There is growing concern in the NT that the Gunner Government may remove the moratorium on fracking. However, rejecting the moratorium would be a grave mistake, and Territorians know this. That’s why we voted for the moratorium in the landslide ALP victory in August 2016.
People may think of fracking as an environmental or industrial issue, but ultimately fracking is an issue of health and wellbeing. Fracking is not safe, and that’s why countries and states around the world – including Victoria – have permanently banned it.
Doctors for the Environment Australia, a medical group of leading health experts including a Nobel laureate and recipients of the Australia of the Year award, recently submitted its response to the NT Inquiry into Hydraulic Fracturing. DEA argued that robust national and international expertise and local knowledge have shown that fracking can be hazardous to health.
This sentiment has been echoed by peak medical body the Australian Medical Association, as well as the United Kingdom’s Chief Scientific Adviser, whose annual report drew a comparison between fracking impacts and past health issues such as exposure to asbestos and tobacco.
People’s health can be affected in many ways throughout the fracking process.
Whether or not to frack is a divisive issue which can potentially damage community and individual health. For example, fracking operations in the Surat Basin in Queensland have left previously cohesive communities fractured.
People dependent on the land through pastoralism, and Aboriginal communities whose ancestral ties span thousands of years, may be put at odds by those who want to use the country for short term financial gain. Rural lifestyles will be upset by the arrival of fly-in-fly-out workers. Health may be affected through stress and rental price escalation, or through contact with contaminated water, air, soil or food.

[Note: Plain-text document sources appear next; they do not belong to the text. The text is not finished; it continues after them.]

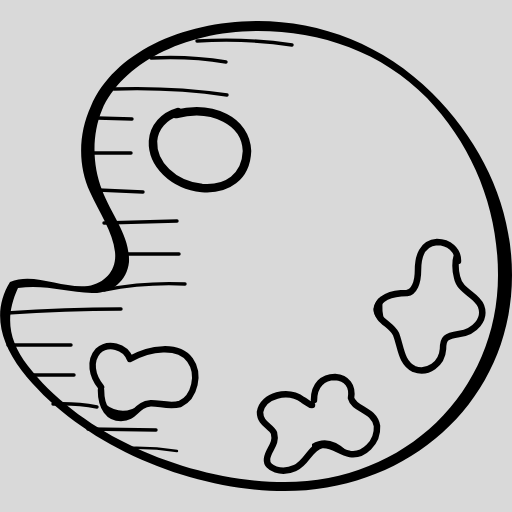
<!DOCTYPE html>
<html lang="en">
<head>
<meta charset="utf-8">
<title>Paint palette icon</title>
<style>
:root { --paper: #d9d9d9; --ink: #000; }
html, body { margin: 0; height: 100%; overflow: hidden; background: var(--paper); }
.palette { display: block; width: 512px; height: 512px; }
.outline { fill: var(--ink); fill-rule: evenodd; }
.accent { fill: var(--ink); }
.line { fill: none; stroke: var(--ink); stroke-linecap: round; stroke-linejoin: round; }
.hole { stroke-width: 8.5; }
.dabs { stroke-width: 6.5; }
.hatching { stroke-width: 3.4; }
</style>
</head>
<body>
<svg class="palette" viewBox="0 0 512 512" role="img" aria-label="Hand-drawn paint palette">
  <path class="outline" d="M10 282 C34 272 62 289 88 286 C106 283 117 269 115 252 C113 232 99 212 90 192 C78 166 78 134 91 106 C114 53 182 21 258 21 C321 21 384 45 432 93 C482 143 512 206 512 275 C512 400 410 491 285 491 C190 491 80 445 22 371 C-3 338 -6 308 10 282 Z
    M18 288 C5 316 8 340 28 366 C82 436 190 482 285 482 C405 482 498 392 498 275 C498 207 472 145 427 98 C382 52 321 31 258 31 C184 31 122 64 102 110 C92 134 92 164 102 190 C112 216 130 236 129 262 C127 282 110 294 92 293 C66 292 44 284 18 288 Z"/>
  <g class="line hatching">
    <path d="M197 41 Q246 38 292 45"/>
    <path d="M151 58 Q190 56 226 62"/>
    <path d="M114 89 Q172 87 227 95"/>
    <path d="M97 118 L132 119"/>
    <path d="M92 153 H131"/>
    <path d="M98 190 L143 192"/>
    <path d="M104 223 L177 221"/>
    <path d="M127 254 H179"/>
    <path d="M104 290 Q145 282 185 284"/>
    <path d="M7 313 Q66 309 121 309"/>
    <path d="M8 345 H71"/>
    <path d="M28 375 H74"/>
    <path d="M53 404 Q76 403 97 407"/>
    <path d="M88 429 L156 430"/>
    <path d="M126 448 Q152 447 177 451" stroke-width="2.4"/>
  </g>
  <path class="line hole" d="M176 114 C213 105 246 121 247 151 C246 177 227 190 202 188 C173 185 152 164 153 141 C154 127 164 116 178 112"/>
  <g class="line dabs">
    <path d="M101 387 C92 376 89 361 98 351 C108 342 125 346 130 359 C150 348 178 344 190 360 C200 374 195 397 180 404 C165 408 152 399 142 406 C134 411 132 418 121 418 C109 418 101 408 101 390"/>
    <path d="M314 400 C314 385 323 377 335 377 C347 378 353 386 351 398 C354 410 374 409 377 426 C378 443 363 456 350 454 C339 452 333 444 322 445 C310 447 307 463 295 468 C282 474 266 469 267 459 C268 449 277 445 274 433 C271 426 260 424 260 412 C263 395 288 389 303 400 C307 402 309 405 312 405"/>
    <path d="M458 261 C458 250 449 242 437 242 C422 243 418 257 418 270 C418 283 414 292 407 293 C391 293 378 298 377 309 C377 321 391 324 396 334 C401 347 401 363 414 369 C428 374 442 364 443 349 C443 338 446 336 459 334 C475 332 486 319 481 306 C476 294 460 292 457 277 C455 269 455 262 457 255"/>
  </g>
  <g class="accent">
    <path d="M379 298 Q369 309 377 318 L385 322 Q381 312 383 299 Z"/>
    <path d="M105 408 Q119 424 136 412 L140 405 Q122 417 105 404 Z"/>
    <path d="M312 449 Q322 439 342 454 L347 451 Q329 434 312 444 Z"/>
  </g>
</svg>
</body>
</html>
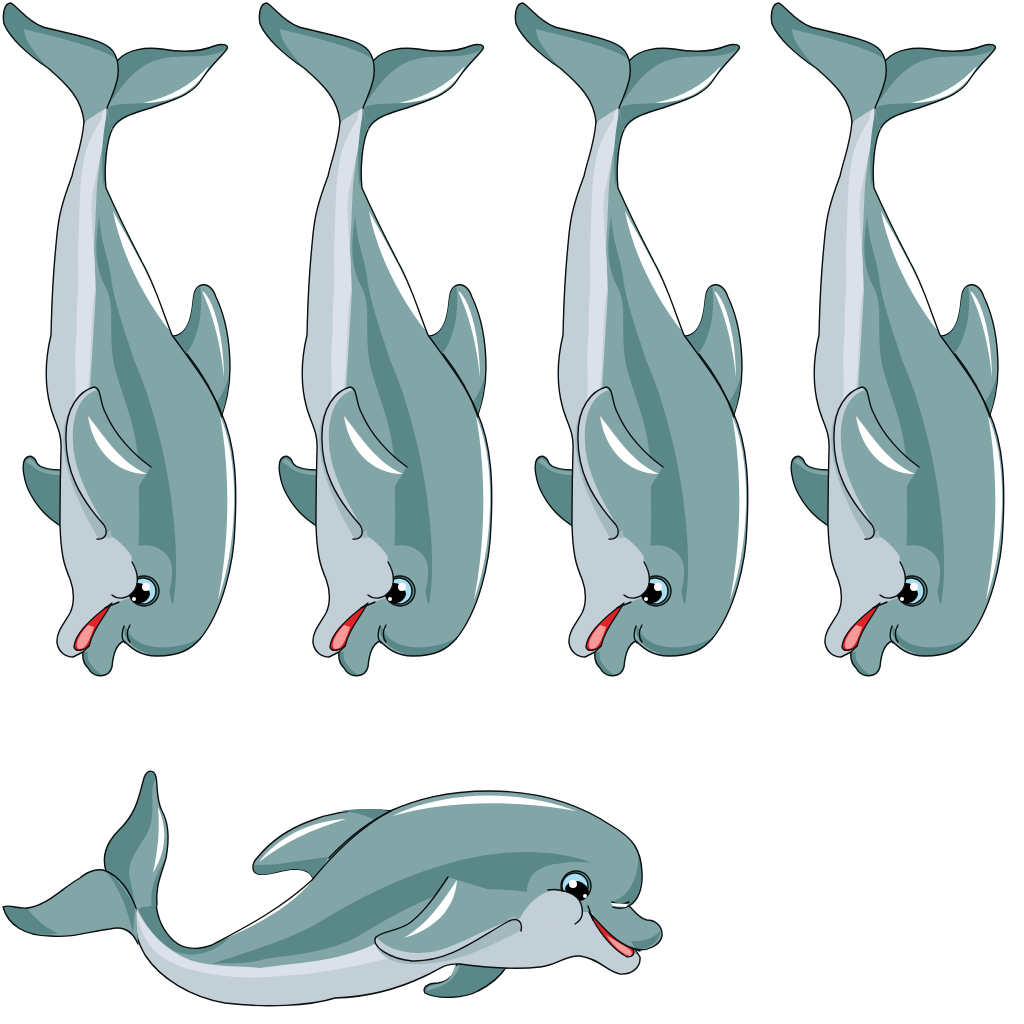
<!DOCTYPE html>
<html lang="en">
<head>
<meta charset="utf-8">
<title>Dolphins</title>
<style>
:root{--skin:#82a5a8;--shade:#5a8888;--belly:#c3cfd6;--pale:#dbe1ea;--white:#fff;--ink:#0a0f10;--red:#e0232b;--tongue:#f59a98;--iris:#a9def0}
html,body{margin:0;background:var(--white);overflow:hidden}
svg{display:block;width:1024px;height:1024px}
.skin{fill:var(--skin)}
.shade{fill:var(--shade)}
.belly{fill:var(--belly)}
.pale{fill:var(--pale)}
.shine{fill:var(--white)}
.line{fill:none;stroke:var(--ink);stroke-width:1.4;stroke-linecap:round;stroke-linejoin:round}
.edge{stroke:var(--ink);stroke-width:1.4;stroke-linejoin:round}
.red{fill:var(--red)}
.tongue{fill:var(--tongue)}
</style>
</head>
<body>
<svg viewBox="0 0 1024 1024" role="img" aria-label="Four diving dolphins above one swimming dolphin">
<defs>
<path id="dive-body" d="M84 122C82 145 76 158 72 176C60 208 58 220 56 245C52 285 52 300 51 335C45 360 45 385 50 405C55 425 62 430 61 450C60 485 60 500 60 525C61 555 64 565 70 579C75 592 74 605 70 613C64 624 56 632 57 643C59 653 66 657 73 657L83 652C82 660 84 664 88 668C94 679 109 678 112 667C113 655 116 644 124 641C131 648 140 656 157 656C180 656 191 649 200 639C222 612 234 565 235 525C237 485 236 445 221 412C210 385 190 360 172 335C162 310 155 285 142 262C130 239 118 215 106 188C104 170 106 140 113 128L117 110L100 98Z"/>
<path id="swim-body" d="M136 908C133 925 136 940 145 955C160 978 190 997 225 1003C265 1008 310 1006 335 998C370 997 400 988 425 976C440 969 445 963 460 964C490 968 515 970 540 967C558 965 565 955 580 956C600 959 606 971 620 974C632 975 641 967 640 957L635 949C648 952 660 945 662 936C663 926 655 920 647 920C638 918 634 910 629 906C638 901 643 888 642 872C641 850 633 838 612 826C575 801 535 791 490 791C445 791 415 800 390 811C360 828 335 852 312 880C280 910 240 930 212 945C195 951 182 948 174 941C163 931 157 918 156 902L145 890Z"/>
<clipPath id="dive-clip"><use href="#dive-body"/></clipPath>
<clipPath id="swim-clip"><use href="#swim-body"/></clipPath>
<g id="eye">
<circle r="15" class="shade edge"/>
<circle r="13" cx="-1" fill="#fff"/>
<circle r="13" cx="-1" fill="var(--iris)" stroke="var(--ink)" stroke-width="1.4"/>
</g>
<g id="diving-dolphin">
<g id="dive-far-flipper">
<path class="shade edge" d="M64 470C48 470 40 468 37 463C34 456 29 454 25 459C21 465 24 483 31 495C38 508 50 520 64 528Z"/>
<path class="skin" d="M60 471C46 471 39 469 35 463C32 458 28 458 26 462C33 465 38 475 60 475Z"/>
</g>
<g id="dive-dorsal-fin">
<path class="skin edge" d="M170 336C181 337 188 329 191 315C194 303 192 290 199 286C207 282 213 288 216 297C226 318 230 342 230 368C230 390 225 405 221 418L195 375Z"/>
<path class="shade" d="M169 338C181 337 188 329 191 315C194 303 192 290 200 286C204 310 198 340 186 354ZM229 375C228 396 224 408 221 417L216 404C222 395 226 387 229 375Z"/>
<path class="shine" d="M202 291C211 295 224 330 224 378C221 345 213 315 202 291Z"/>
</g>
<use href="#dive-body" class="skin"/>
<g clip-path="url(#dive-clip)">
<path class="belly" d="M40 130L84 121L106 108L97 185L94 250L96 290L90 390L70 440L80 490L107 534C120 540 131 552 138 568C139 582 136 592 130 598C112 602 100 615 88 638L82 660L40 670Z"/>
<path class="pale" d="M106 108C108 140 96 165 92 200C90 225 96 250 95 290C90 320 92 350 88 392L74 410C78 380 73 360 77 330C76 300 80 285 78 260C79 220 80 190 82 165C84 145 92 125 106 108Z"/>
<path class="belly" d="M101 120C90 138 84 150 82 175L72 180L84 122L104 106Z"/>
<path class="shade" d="M99 215C101 245 110 260 112 285C118 315 128 340 134 360C152 400 165 455 170 490C177 540 178 575 173 605C168 595 170 583 167 570L138 560C140 520 139 470 137 450C134 420 120 390 114 365C108 330 115 310 107 290C94 265 95 250 99 215Z"/>
<path class="skin" d="M132 547C157 540 175 555 172 576C171 590 166 600 160 610L130 604Z"/>
<path class="shade" d="M104 188C107 160 106 135 117 112L108 108C101 140 101 168 104 188ZM125 626C121 640 137 652 157 656C176 658 192 650 202 637C180 650 145 652 131 636ZM83 652C82 663 90 676 102 675C92 668 86 660 88 652Z"/>
<path class="shine" d="M113 211C134 250 156 285 170 331C151 308 122 260 113 211ZM220 416C242 465 236 550 218 600C229 545 231 475 220 416Z"/>
</g>
<use href="#dive-body" class="line"/>
<g id="dive-tail">
<path class="skin" d="M4 24C2 12 5 3 11 3C20 9 27 21 43 27C70 34 100 39 110 48L118 60C128 49 146 47 162 49C185 53 200 52 214 46C224 43 229 45 227 49C220 58 208 69 202 79C194 92 180 98 162 104C145 111 120 114 112 130L106 108L84 122C82 100 69 86 48 68C28 55 10 38 4 24Z"/>
<path class="shade" d="M4 24C2 12 5 3 11 3C20 9 27 21 43 27C70 34 100 39 110 48L118 60C100 47 60 38 24 29C25 42 34 51 48 68C28 55 10 38 4 24ZM118 60C128 49 146 47 162 49C185 53 200 52 214 46C224 43 229 45 227 49C208 60 190 54 165 58C140 62 125 80 107 108C115 92 119 78 118 60ZM107 108C120 100 150 108 180 96C160 108 123 111 112 130Z"/>
<path class="shine" d="M143 103C170 97 190 86 209 66C198 89 175 103 143 103Z"/>
<path class="line" d="M84 122C82 100 69 86 48 68C28 55 10 38 4 24C2 12 5 3 11 3C20 9 27 21 43 27C70 34 100 39 110 48C119 56 120 72 116 84C114 92 110 100 107 108M118 60C128 49 146 47 162 49C185 53 200 52 214 46C224 43 229 45 227 49C220 58 208 69 202 79C194 92 180 98 162 104C145 111 120 114 113 128"/>
</g>
<path class="line" d="M187 354C202 373 214 393 222 417"/>
<g id="dive-near-flipper">
<path fill="#a3b9bd" d="M91 388C72 396 60 420 64 450C67 480 82 510 98 538L112 538L104 500L84 420Z"/>
<path class="skin" d="M94 387C102 388 99 402 106 414C115 435 134 455 151 467L130 500L108 533C94 510 78 485 72 458C66 425 75 396 94 387Z"/>
<path class="belly" d="M94 387C78 392 66 408 66 435C65 470 80 500 105 526C90 500 73 470 73 440C72 415 80 395 97 390Z"/>
<path class="shine" d="M88 416C103 434 119 462 147 474C116 474 93 450 88 416Z"/>
<path class="line" d="M151 467C134 455 115 435 106 414C99 402 102 388 94 387C79 391 66 408 66 435C65 470 79 497 104 525C109 533 105 540 97 539"/>
</g>
<g id="dive-face">
<use href="#eye" x="144" y="591"/>
<path d="M131 585C139 580 149 585 150 594C149 601 140 606 133 602C128 597 128 590 131 585Z"/>
<circle class="shine" cx="146" cy="587" r="4"/><circle class="shine" cx="134" cy="599" r="2"/>
<path class="belly" d="M112 548C132 553 140 572 136 587C132 597 122 600 112 595Z"/>
<path class="line" d="M132 562C139 574 139 585 133 592C127 599 118 600 112 595"/>
<path class="red edge" d="M112 603C94 616 75 632 74 647C76 653 85 650 89 646C93 630 102 620 112 603Z"/>
<path class="tongue" d="M88 625C78 636 74 646 79 649C86 650 90 639 94 627Z"/>
<path class="line" d="M119 602L105 608M83 652L89 646M124 626C121 634 122 640 125 643M130 625C126 632 127 638 130 642"/>
</g>
</g>
</defs>
<g id="diving-row">
<use href="#diving-dolphin"/>
<use href="#diving-dolphin" x="256"/>
<use href="#diving-dolphin" x="512"/>
<use href="#diving-dolphin" x="768"/>
</g>
<g id="swimming-dolphin">
<g id="swim-far-flipper">
<path class="shade edge" d="M457 962C455 975 449 981 438 983C427 983 422 988 425 993C438 1000 466 998 478 991C490 985 500 977 507 966Z"/>
<path class="skin" d="M455 966C452 978 447 983 434 985C428 986 426 989 427 991C437 987 452 986 460 966Z"/>
</g>
<g id="swim-dorsal-fin">
<path class="skin edge" d="M313 882C314 873 305 869 294 869C280 870 268 876 258 874C251 872 252 863 257 858C270 842 288 829 310 821C335 811 362 808 392 811L340 860Z"/>
<path class="shade" d="M313 882C314 873 305 869 294 869C280 870 268 876 258 874C253 872 253 867 255 865C277 866 300 860 328 857L320 874ZM341 811C360 808 378 809 390 811L375 820C365 815 355 812 341 811Z"/>
<path class="shine" d="M259 862C278 838 308 821 346 819C312 829 285 842 259 862Z"/>
</g>
<use href="#swim-body" class="skin"/>
<g clip-path="url(#swim-clip)">
<path class="belly" d="M120 900L136 908C147 930 165 954 195 963C250 978 320 965 380 944L450 950L520 918C528 903 540 893 553 890C570 889 582 898 583 912L592 912C602 935 617 950 640 955L650 1010H120Z"/>
<path class="pale" d="M136 908C148 932 165 950 190 960C215 968 235 965 260 968C300 962 345 962 382 940L390 958C350 968 310 975 280 976C240 980 210 975 185 968C155 958 140 940 136 908Z"/>
<path class="shade" d="M212 964C245 952 285 942 318 923C360 897 400 878 440 866C490 850 550 846 592 863C570 860 545 864 534 873C528 879 529 885 527 892C500 888 470 889 445 892C410 905 382 922 355 938C325 953 290 955 265 959C245 965 230 962 212 964Z"/>
<path class="skin" d="M527 894C526 876 540 864 560 864C580 863 595 870 607 885L590 912C570 889 550 886 527 894Z"/>
<path class="shade" d="M156 900C157 925 170 942 186 948C203 950 215 942 230 937C215 953 193 959 174 951C157 941 145 925 138 909ZM638 846C645 870 642 895 629 906L612 902C632 895 640 875 638 846ZM635 949C650 950 659 942 661 930C655 937 646 942 631 941Z"/>
<path class="shine" d="M211 944C240 920 275 900 312 881C290 908 251 929 211 944ZM392 816C450 788 525 791 576 811C515 800 450 800 392 816Z"/>
</g>
<use href="#swim-body" class="line"/>
<g id="swim-tail">
<path class="skin" d="M3 907C10 904 17 909 27 908C47 906 62 888 80 878C88 871 98 868 106 871C101 855 107 842 119 830C137 813 139 795 144 778C147 769 154 769 156 777C158 788 156 799 162 811C170 825 169 842 166 858C162 873 155 886 157 905L136 908L138 944C132 930 122 926 110 929C90 931 75 938 50 936C25 936 8 925 3 907Z"/>
<path class="shade" d="M106 871C101 855 107 842 119 830C137 813 139 795 144 778C147 769 154 769 156 777C149 790 155 805 151 823C146 843 130 851 129 874L136 908C126 886 119 876 106 871ZM3 907C10 904 17 909 27 908C33 916 43 927 58 933C30 940 8 925 3 907ZM106 871C120 880 130 897 135 908L133 933C128 914 124 895 106 871ZM166 858C162 873 155 886 157 905L152 911C149 890 155 876 166 858Z"/>
<path class="shine" d="M158 807C168 830 166 852 153 873C158 850 160 830 158 807Z"/>
<path class="line" d="M157 905C155 886 162 873 166 858C169 842 170 825 162 811C156 799 158 788 156 777C154 769 147 769 144 778C139 795 137 813 119 830C107 842 101 855 106 871C98 868 88 871 80 878C62 888 47 906 27 908C17 909 10 904 3 907C8 925 25 936 50 936C75 938 90 931 110 929C122 926 132 930 138 944M106 871C120 877 130 892 136 908"/>
</g>
<path class="line" d="M329 858C348 838 368 822 391 811"/>
<g id="swim-near-flipper">
<path fill="#a3b9bd" d="M374 940C378 960 400 966 424 964C460 962 490 946 522 930L515 916L430 950Z"/>
<path class="skin" d="M448 877C436 895 425 911 411 922C400 931 382 931 376 937C372 946 390 956 409 958C445 958 475 939 509 922L500 893Z"/>
<path class="belly" d="M376 937C372 946 390 959 412 961C450 962 480 938 512 920C475 932 450 953 418 953C402 953 386 948 376 937Z"/>
<path class="shine" d="M457 880C455 911 432 930 404 938C430 922 442 902 457 880Z"/>
<path class="line" d="M448 877C436 895 425 911 411 922C400 931 382 931 376 937C370 946 390 959 412 961C450 962 478 938 509 921C518 917 523 922 521 931"/>
</g>
<g id="swim-face">
<use href="#eye" x="576" y="886"/>
<path d="M565 888C568 880 579 879 584 884C591 889 590 897 583 900C574 902 566 897 565 888Z"/>
<circle class="shine" cx="573" cy="884" r="4"/><circle class="shine" cx="585" cy="896" r="2"/>
<path class="belly" d="M540 898C555 887 574 891 581 903C585 913 581 921 575 924L545 925Z"/>
<path class="line" d="M548 890C562 888 577 893 581 904C584 913 582 920 575 924"/>
<path class="red edge" d="M589 912C598 931 612 949 627 957C635 957 635 951 632 948C617 943 605 930 589 912Z"/>
<path class="tongue" d="M606 935C614 947 624 955 630 956C634 953 631 950 626 947Z"/>
<path class="line" d="M588 906L593 920M632 948L640 951M612 902C618 905 623 905 629 902M613 907C619 909 624 909 629 906"/>
<path class="shine" d="M611 903L628 904L626 907L613 906Z"/>
</g>
</g>
</svg>
</body>
</html>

Road traffic accidents are another risk associated with gasfield development.
The work of the Hydraulic Fracking Inquiry panel in framing the diversity of issues that need to be considered is impressive. These include water, land, air, public health, Aboriginal people and their culture, social impacts, and the regulatory framework.
Water is a major concern.
The large quantity of water consumed by fracking- 4 to 22 million litres for each frack – could have profound impacts on natural and human environments. This is especially a concern in NT with our fragile arid zone environments.
Water quality left after fracking is another concern. The fracking process uses multiple chemicals which have not been properly assessed for safety. It can also release naturally occurring chemicals within the shale, including heavy metals such as mercury, lead and arsenic, and radioactive elements such as radium, thorium and uranium. Even common salt can be detrimental in the high concentrations that arise during fracking. Some of the fluids used in fracking return to the surface, and need to be treated or disposed of. Any escape of these into the environment, whether from watercourses, ponds, closed tanks or evaporation ponds can contaminate other water.
The focus on developing a regulatory framework for fracking suggests an underlying anticipation that the government will find a justification to end the moratorium on fracking. This would follow the pattern of the NT Hawke inquiry into fracking in 2013. Hawke concluded that a moratorium was unnecessary. However the CLP government that followed this advice was swept from office, suggesting people disagreed.
No amount of legislation or voluntary code can prevent accidents, flooding and spilling of containment pools, or casing failure, which cause leaks. NT is at particular risk because of our extreme climate. This is may be exacerbated by climate change, with the likelihood of increasing floods and cyclone intensity.
Experience elsewhere demonstrates contamination occurs despite the best efforts of companies and communities. Attempts to draw attention to a leak near Broome were silenced. The NT has a poor record of enforcing regulation, ensuring compensation to affected communities and rehabilitation of sites damaged by extractive industries. Our culture of relaxed attitudes to regulation, and a focus on mateship and relationships could leave future generations at great risk.
Doctors are also particularly concerned about the contribution that fracking for unconventional gas will have on climate change, the greatest threat to public health this century.
Gas extracted through fracking – methane- has as much greenhouse gas per unit energy as coal when the full life cycle is considered. Methane is the second largest greenhouse gas contributor to climate change after CO2. Methane’s global warming potential is more than 86 times that of CO2 over a 20-year period, and 34 times that of CO2over a 100-year period. Gas leakage can occur during the extraction, production, processing, storage, transmission and distribution of natural gas.
How do we best respond to such profound threats to our health and land from fracking?
The precautionary principle urges caution when considering risks to human health and the environment that supports us. Invoking this principle can lead to better health outcomes for the community, economic development that supports rather than places human lives at risk and to striking innovation opportunities. For example, NT has immense capacity for renewable energy, including solar and wind, and it could be a global leader in clean energy technology.
Dr Rosalie Schultz is a Northern Territory GP and public health physician, and a member of Doctors for the Environment Australia
First published in On Line Opinion on 8 May 2017